» YOUR TASK
Return, from the data below, each line that contains the word "candle".

» SOURCE DATA
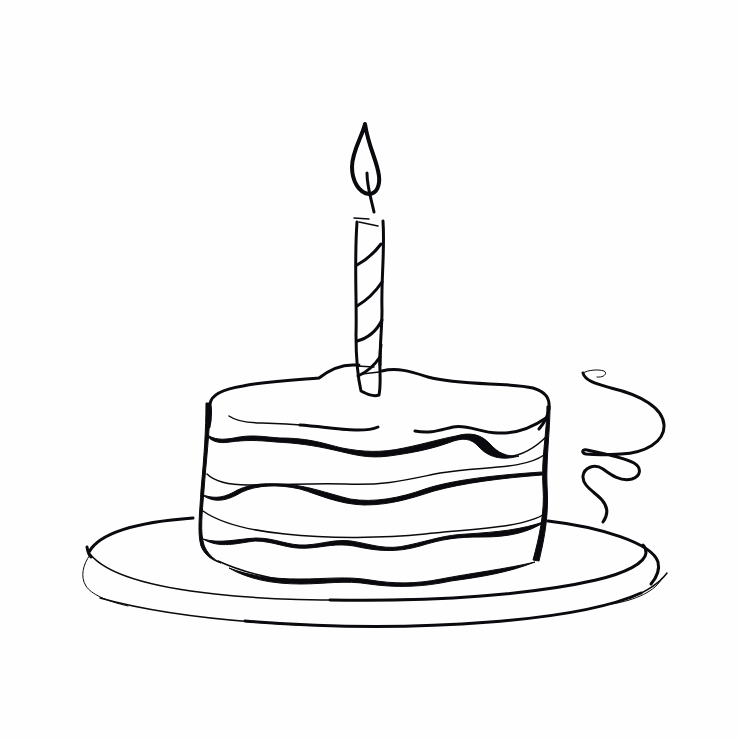
<!DOCTYPE html>
<html lang="en">
<head>
<meta charset="utf-8">
<title>Birthday cake line drawing</title>
<style>
:root { --paper: #fefefe; --ink: #0a0a0e; }
html, body { margin: 0; background: var(--paper); overflow: hidden; }
svg { display: block; width: 740px; height: 740px; }
.line { fill: none; stroke: var(--ink); stroke-width: 3; stroke-linecap: round; stroke-linejoin: round; }
.thin { stroke-width: 1.5; }
.hair { stroke-width: 1; }
.bold { stroke-width: 4; }
.brush { fill: var(--ink); stroke: var(--ink); stroke-width: 1; stroke-linejoin: round; }
</style>
</head>
<body>
<svg viewBox="0 0 740 740" role="img" aria-label="Line drawing of a cake with one lit candle on a plate">
  <g id="plate">
    <path class="line" d="M87 547C88 553 89 555 91 557M89 552C100 532 138 522 193 518"/>
    <path class="line thin" d="M90 554C106 574 150 587 215 594C275 601 350 601 420 599"/>
    <path class="line" d="M330 600C440 602 535 594 596 580C626 573 645 563 646 553C646 549 645 547 643 545"/>
    <path class="line" d="M548 521C600 527 652 543 658 562C660 570 657 577 651 584"/>
    <path class="line hair" d="M90 555C83 564 80 577 86 586C91 594 106 601 128 606"/>
    <path class="line thin" d="M100 598C150 612 220 621 300 625"/>
    <path class="line" d="M245 621C330 628 415 628 490 622C555 617 610 607 641 593"/>
    <path class="line thin" d="M630 598C648 591 661 581 667 573"/>
    <path class="line hair" d="M612 604C636 600 656 591 662 578"/>
  </g>
  <g id="cake">
    <g id="cake-outline">
      <path class="line" d="M209 427C211 418 211 412 210 404C211 394 224 389 243 386C268 381 292 380 319 378C329 370 341 364 356 365C362 365 366 367 371 367"/>
      <path class="line" d="M382 371C398 367 412 372 428 377C461 386 508 382 533 388C546 392 550 398 549 409C548 417 544 423 539 429"/>
      <path class="brush" d="M206 403L210 403C210 430 206 462 204 490C202 515 200 532 204 545C207 553 213 559 221 563C211 560 204 554 201 546C197 533 200 510 201 490C204 458 206 430 206 403Z"/>
      <path class="brush" d="M547 406L550 406C550 432 546 458 547 485C549 513 545 536 539 561L533 560C539 538 545 512 543 487C541 459 547 432 547 406Z"/>
    </g>
    <g id="icing">
      <path class="line thin" d="M229 416C236 421 247 423 262 423C290 424 320 426 345 430"/>
      <path class="line" d="M300 425C330 427 362 434 378 427"/>
      <path class="line" d="M415 431C430 434 440 430 453 427C468 424 480 433 498 433C518 434 533 427 546 418"/>
      <path class="brush" d="M206 434C214 440 223 440 234 438C252 434 264 437 280 438C310 438 325 444 342 448C363 452 381 453 404 448C428 443 440 439 456 436C470 432 481 434 490 444C498 453 507 457 519 456C502 461 488 457 479 447C471 438 463 437 448 443C431 449 412 453 389 456C367 459 352 454 334 450C312 445 296 443 276 442C256 440 245 440 230 442C218 444 210 441 206 434Z"/>
      <path class="line thin" d="M506 457C523 456 537 446 547 436"/>
    </g>
    <g id="upper-layer">
      <path class="line thin" d="M207 474C215 482 229 485 248 485C290 485 310 483 345 484C385 486 410 479 440 473C480 466 523 470 544 455"/>
      <path class="brush" d="M201 494C212 499 222 498 232 493C247 484 261 483 282 484C306 485 326 493 350 499C374 503 400 498 425 489C452 480 496 475 542 472L542 475C502 478 463 483 434 491C412 498 391 505 364 505C338 504 320 495 300 489C278 484 257 485 242 492C227 501 214 504 201 494Z"/>
    </g>
    <g id="lower-layer">
      <path class="line thin" d="M203 511C220 523 245 530 285 534C330 539 385 538 425 534C470 529 525 528 546 513"/>
      <path class="brush" d="M203 539C220 544 237 539 256 538C276 538 288 546 306 545C323 544 334 539 351 541C371 544 386 551 409 545C432 540 444 535 467 534C496 532 522 530 546 521C528 533 508 537 482 537C456 537 443 539 420 546C396 553 376 551 354 546C335 543 325 547 309 548C288 550 275 541 255 541C237 543 220 549 203 539Z"/>
    </g>
    <g id="cake-base">
      <path class="line thin" d="M218 561C240 571 262 577 290 581"/>
      <path class="brush" d="M229 568C250 576 272 579 300 579C326 579 347 576 370 580C394 584 416 584 441 579C472 573 506 569 535 562C507 573 480 577 451 581C424 587 396 588 369 584C345 580 324 584 301 584C272 584 248 579 229 568Z"/>
    </g>
  </g>
  <g id="candle">
    <path fill="var(--paper)" d="M356 220L384 220L380 396L361 391Z"/>
    <path class="line" d="M357 222C354 265 357 300 356 335C356 360 358 378 361 391C367 394 373 397 379 395C382 380 378 365 381 345"/>
    <path class="line" d="M383 221C385 250 381 280 382 310C382 328 380 340 380 365"/>
    <path class="line thin" d="M354 218L369 219M359 222L378 226"/>
    <g id="candle-stripes" class="line">
      <path d="M357 265C368 259 375 252 381 244"/>
      <path d="M357 306C369 299 376 291 382 282"/>
      <path d="M357 341C369 338 377 330 382 320"/>
      <path d="M358 376C367 372 374 366 380 357"/>
      <path class="thin" d="M357 366L374 367M362 374L379 372"/>
    </g>
  </g>
  <g id="flame">
    <path class="line bold" d="M365 124C362 137 352 151 352 167C352 181 359 193 369 194C377 194 380 185 379 176C377 160 369 149 365 124Z"/>
    <path class="line" d="M367 173C367 187 371 198 374 212"/>
  </g>
  <g id="ribbon">
    <path class="line hair" d="M597 377C604 378 608 373 604 371C598 369 588 370 583 373"/>
    <path class="line" d="M583 373C585 381 597 384 611 388C641 395 663 408 664 425C665 442 645 453 621 454C606 455 595 455 586 454C581 453 582 449 587 450C602 453 623 457 634 463C642 468 641 476 632 479C621 482 611 475 603 469C594 463 584 468 583 476C582 486 595 492 602 500C608 507 608 515 603 522"/>
  </g>
</svg>
</body>
</html>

» RESULT OF THIS EXERCISE
<svg viewBox="0 0 740 740" role="img" aria-label="Line drawing of a cake with one lit candle on a plate">
  <g id="candle">
    <g id="candle-stripes" class="line">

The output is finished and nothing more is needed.